**Work task**
Look through the records below for lines containing the string "dark", and report how many there are, nothing else.

**Task inputs**

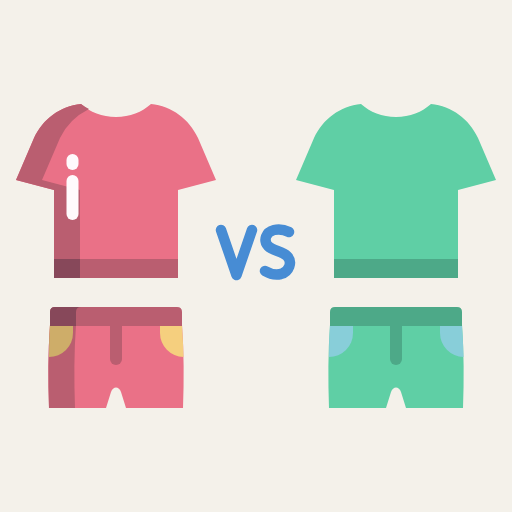
<!DOCTYPE html>
<html lang="en">
<head>
<meta charset="utf-8">
<title>Red kit vs green kit</title>
<style>
:root {
  --paper: #f4f1ea;
  --red: #ea7187;
  --red-dark: #ba5e70;
  --red-deep: #87485a;
  --yellow: #f5cf7e;
  --yellow-dark: #cead69;
  --green: #5fcfa5;
  --green-dark: #4da988;
  --sky: #88ced9;
  --blue: #478cd4;
  --shine: #fffafc;
}
html, body { margin: 0; overflow: hidden; background: var(--paper); }
svg { display: block; width: 512px; height: 512px; }
.red-kit { --cloth: var(--red); --trim: var(--red-dark); --pocket: var(--yellow); }
.green-kit { --cloth: var(--green); --trim: var(--green-dark); --pocket: var(--sky); }
.cloth { fill: var(--cloth); }
.trim { fill: var(--trim); }
.pocket { fill: var(--pocket); }
.shade { fill: var(--red-dark); }
.deep-shade { fill: var(--red-deep); }
.pocket-shade { fill: var(--yellow-dark); }
.shine { fill: var(--shine); }
.versus { fill: none; stroke: var(--blue); stroke-width: 10.5; stroke-linecap: round; stroke-linejoin: round; }
</style>
</head>
<body>
<svg viewBox="0 0 512 512" role="img" aria-label="Red shirt and shorts versus green shirt and shorts">
  <defs>
    <g id="outfit">
      <path class="cloth" d="M81 104C60 106 43 119 34 138L16 180L54 190V260H178V190L216 180L198 138C189 119 172 106 151 104C142 112 130 117 116 117C102 117 90 112 81 104Z"/>
      <rect class="trim" x="54" y="259" width="124" height="19"/>
      <path class="cloth" d="M50 325C48 352 48 380 49 408H106L111 392C113 386 119 386 121 392L126 408H183C184 380 184 352 182 325Z"/>
      <path class="pocket" d="M50 325H73V333A24 24 0 0 1 49 357Q49 340 50 325Z"/>
      <path class="pocket" d="M182 325H160V333A24 24 0 0 0 183.500 357Q183 340 182 325Z"/>
      <path class="trim" d="M110 325H122V359A6 6 0 0 1 110 359Z"/>
      <path class="trim" d="M55 307H177Q182 307 182 312V326H50V312Q50 307 55 307Z"/>
    </g>
  </defs>

  <g class="red-kit">
    <use href="#outfit"/>
    <g id="shirt-shading">
      <path class="shade" d="M81 104C60 106 43 119 34 138L16 180L54 190V260H80V190L42 180L60 138Q69 119 89 109Q85 107 81 104Z"/>
      <rect class="deep-shade" x="54" y="259" width="26" height="19"/>
      <rect class="shine" x="66.500" y="154" width="12" height="16" rx="6"/>
      <rect class="shine" x="66.500" y="175" width="12" height="45" rx="6"/>
    </g>
    <g id="shorts-shading">
      <path class="shade" d="M50 325C48 352 48 380 49 408H75C74 380 74 352 76 325Z"/>
      <path class="pocket-shade" d="M50 325H73V333A24 24 0 0 1 49 357Q49 340 50 325Z"/>
      <path class="deep-shade" d="M55 307H81Q76 307 76 312V326H50V312Q50 307 55 307Z"/>
    </g>
  </g>

  <g class="green-kit">
    <use href="#outfit" x="280"/>
  </g>

  <g class="versus" role="img" aria-label="VS">
    <path d="M221 230L236.500 275L252 230"/>
    <path d="M289 232C283 229 278 229 274 230C266 232 263 240 268 246C273 251 282 251 287 256C293 262 289 272 281 274C276 275 270 274 265 271"/>
  </g>
</svg>
</body>
</html>
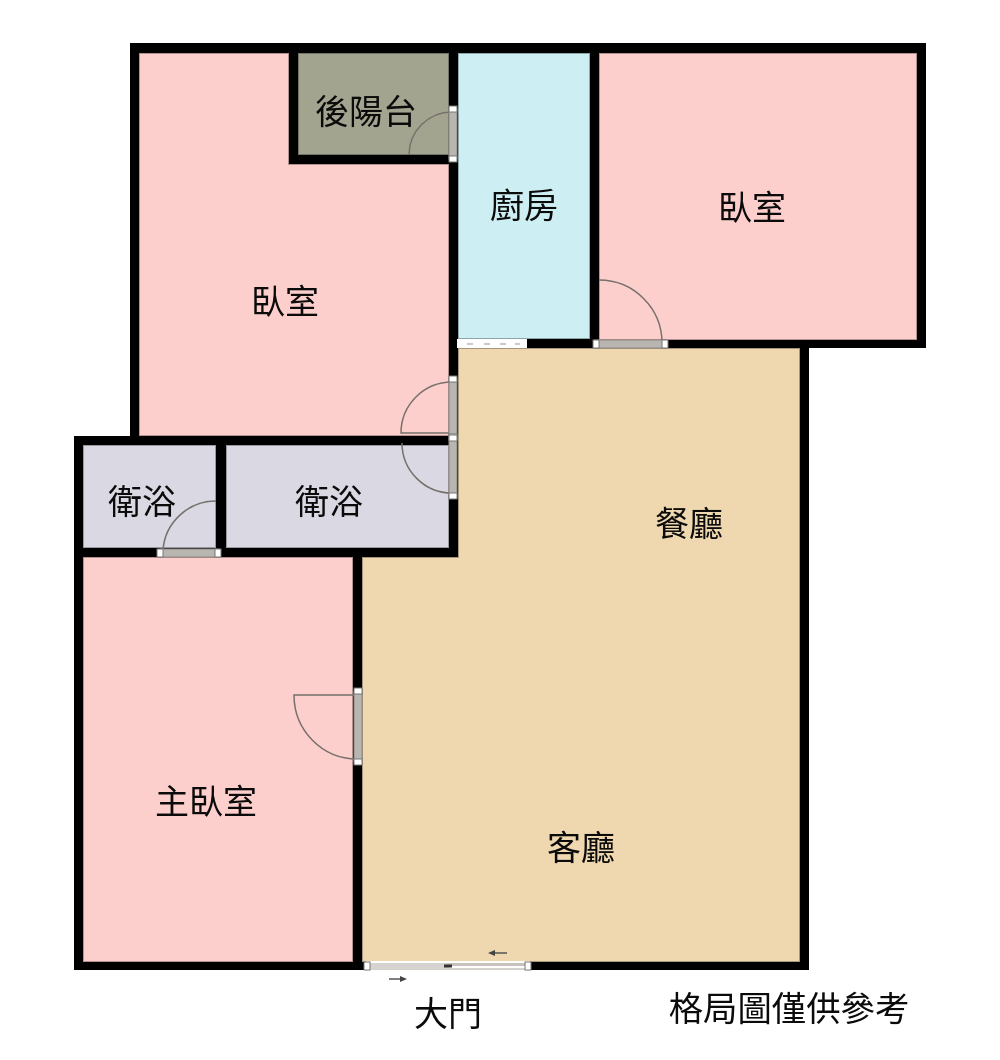
<!DOCTYPE html>
<html lang="zh-Hant">
<head>
<meta charset="utf-8">
<title>格局圖</title>
<style>
:root {
  --paper: #fff;
  --wall: #000;
  --bedroom: #fdcfcc;
  --living: #efd8af;
  --kitchen: #cdeef2;
  --bath: #dad9e3;
  --balcony: #a3a48f;
  --door-line: #77706c;
  --door-leaf: #b9b5b0;
  --ink: #0b0b0b;
}
* { box-sizing: border-box; margin: 0; padding: 0; }
html, body { width: 1000px; height: 1060px; overflow: hidden; background: var(--paper); }
.floor-plan { position: relative; width: 1000px; height: 1060px; overflow: hidden; }
.drawing { position: absolute; inset: 0; display: block; }
.walls { fill: var(--wall); }
.room { stroke: #000; stroke-opacity: .3; stroke-width: 2; }
.bedroom { fill: var(--bedroom); }
.living { fill: var(--living); }
.kitchen { fill: var(--kitchen); }
.bath { fill: var(--bath); }
.balcony { fill: var(--balcony); }
.swing { fill: none; stroke: var(--door-line); stroke-width: 1.5; }
.leaf { fill: var(--door-leaf); stroke: #8d8883; stroke-width: 1; }
.jamb { fill: #fff; stroke: #777; stroke-width: 1; }
.label {
  position: absolute; left: var(--x); top: var(--y);
  transform: translate(-50%, -50%);
  font: 500 34px/1 "Noto Sans CJK TC", "Noto Sans CJK JP", sans-serif;
  color: var(--ink); white-space: nowrap;
}
.note { font-size: 34.4px; }
</style>
</head>
<body>
<main class="floor-plan">
  <svg class="drawing" width="1000" height="1060" viewBox="0 0 1000 1060" aria-hidden="true">
    <defs>
      <g id="door-frame-v">
        <rect class="leaf" x="-4" y="0" width="8" height="60"/>
        <rect class="jamb" x="-4" y="-3" width="8" height="6"/>
        <rect class="jamb" x="-4" y="55" width="8" height="6"/>
      </g>
    </defs>

    <polygon class="walls" points="130,43 926,43 926,348 809,348 809,970 74,970 74,436 130,436"/>

    <g class="rooms">
      <polygon class="room bedroom" points="139,53 289,53 289,164 449,164 449,436 139,436"/>
      <rect class="room balcony" x="298" y="53" width="151" height="102"/>
      <rect class="room kitchen" x="458" y="53" width="132" height="286"/>
      <rect class="room bedroom" x="599" y="53" width="318" height="287"/>
      <rect class="room bath" x="83" y="445" width="133" height="103"/>
      <rect class="room bath" x="226" y="445" width="223" height="103"/>
      <rect class="room bedroom" x="83" y="557" width="270" height="405"/>
      <polygon class="room living" points="458,348 800,348 800,962 362,962 362,557 458,557"/>
    </g>

    <g class="balcony-door">
      <path class="swing" d="M452 112A43 43 0 0 0 409 155"/>
      <rect class="leaf" x="449" y="109" width="8" height="50"/>
      <rect class="jamb" x="449" y="106" width="8" height="6"/>
      <rect class="jamb" x="449" y="156" width="8" height="6"/>
    </g>

    <g class="east-bedroom-door">
      <path class="swing" d="M599 280A63 63 0 0 1 662 343"/>
      <rect class="leaf" x="595" y="340" width="70" height="8"/>
      <rect class="jamb" x="593" y="340" width="6" height="8"/>
      <rect class="jamb" x="662" y="340" width="6" height="8"/>
    </g>

    <g class="west-bedroom-door">
      <path class="swing" d="M452 382A51 51 0 0 0 401 433H452"/>
      <use href="#door-frame-v" x="453" y="379"/>
    </g>

    <g class="shared-bath-door">
      <path class="swing" d="M402 443A50 50 0 0 0 452 493"/>
      <use href="#door-frame-v" x="453" y="438"/>
    </g>

    <g class="private-bath-door">
      <path class="swing" d="M216 501A53 53 0 0 0 163 550"/>
      <rect class="leaf" x="160" y="549" width="58" height="8"/>
      <rect class="jamb" x="157" y="549" width="6" height="8"/>
      <rect class="jamb" x="215" y="549" width="6" height="8"/>
    </g>

    <g class="main-bedroom-door">
      <path class="swing" d="M357 695H294A63 64 0 0 0 357 759"/>
      <rect class="leaf" x="354" y="691" width="8" height="71"/>
      <rect class="jamb" x="354" y="688" width="8" height="6"/>
      <rect class="jamb" x="354" y="759" width="8" height="6"/>
    </g>

    <g class="kitchen-opening">
      <rect x="457" y="339" width="70" height="9" fill="#fff"/>
      <path d="M467 344H473M484 344H490M500 344H506M515 344H520" stroke="#c9c9c9" stroke-width="2"/>
    </g>

    <g class="entrance-door">
      <rect x="366" y="961" width="164" height="10" fill="#fff"/>
      <path d="M368 964H530M368 969H530" stroke="#aaa5a0" stroke-width="1"/>
      <rect x="368" y="965" width="81" height="4" fill="#d6d3d0"/>
      <rect x="446" y="963" width="82" height="3" fill="#c6c3bf"/>
      <path d="M444 966H452" stroke="#333" stroke-width="3"/>
      <rect class="jamb" x="364" y="962" width="6" height="8"/>
      <rect class="jamb" x="525" y="962" width="6" height="8"/>
      <path d="M507 953H491" stroke="#555" stroke-width="1.5"/>
      <polygon points="488,953 495,950 495,956" fill="#444"/>
      <path d="M389 979H404" stroke="#555" stroke-width="1.5"/>
      <polygon points="407,979 400,976 400,982" fill="#444"/>
    </g>
  </svg>

  <p class="label" style="--x:366px;--y:110px">後陽台</p>
  <p class="label" style="--x:524px;--y:204px">廚房</p>
  <p class="label" style="--x:752px;--y:206px">臥室</p>
  <p class="label" style="--x:285px;--y:300px">臥室</p>
  <p class="label" style="--x:142px;--y:500px">衛浴</p>
  <p class="label" style="--x:329px;--y:500px">衛浴</p>
  <p class="label" style="--x:689px;--y:522px">餐廳</p>
  <p class="label" style="--x:206px;--y:800px">主臥室</p>
  <p class="label" style="--x:581px;--y:846px">客廳</p>
  <p class="label" style="--x:448px;--y:1012px">大門</p>
  <p class="label note" style="--x:789px;--y:1006px">格局圖僅供參考</p>
</main>
</body>
</html>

**Written solution**
7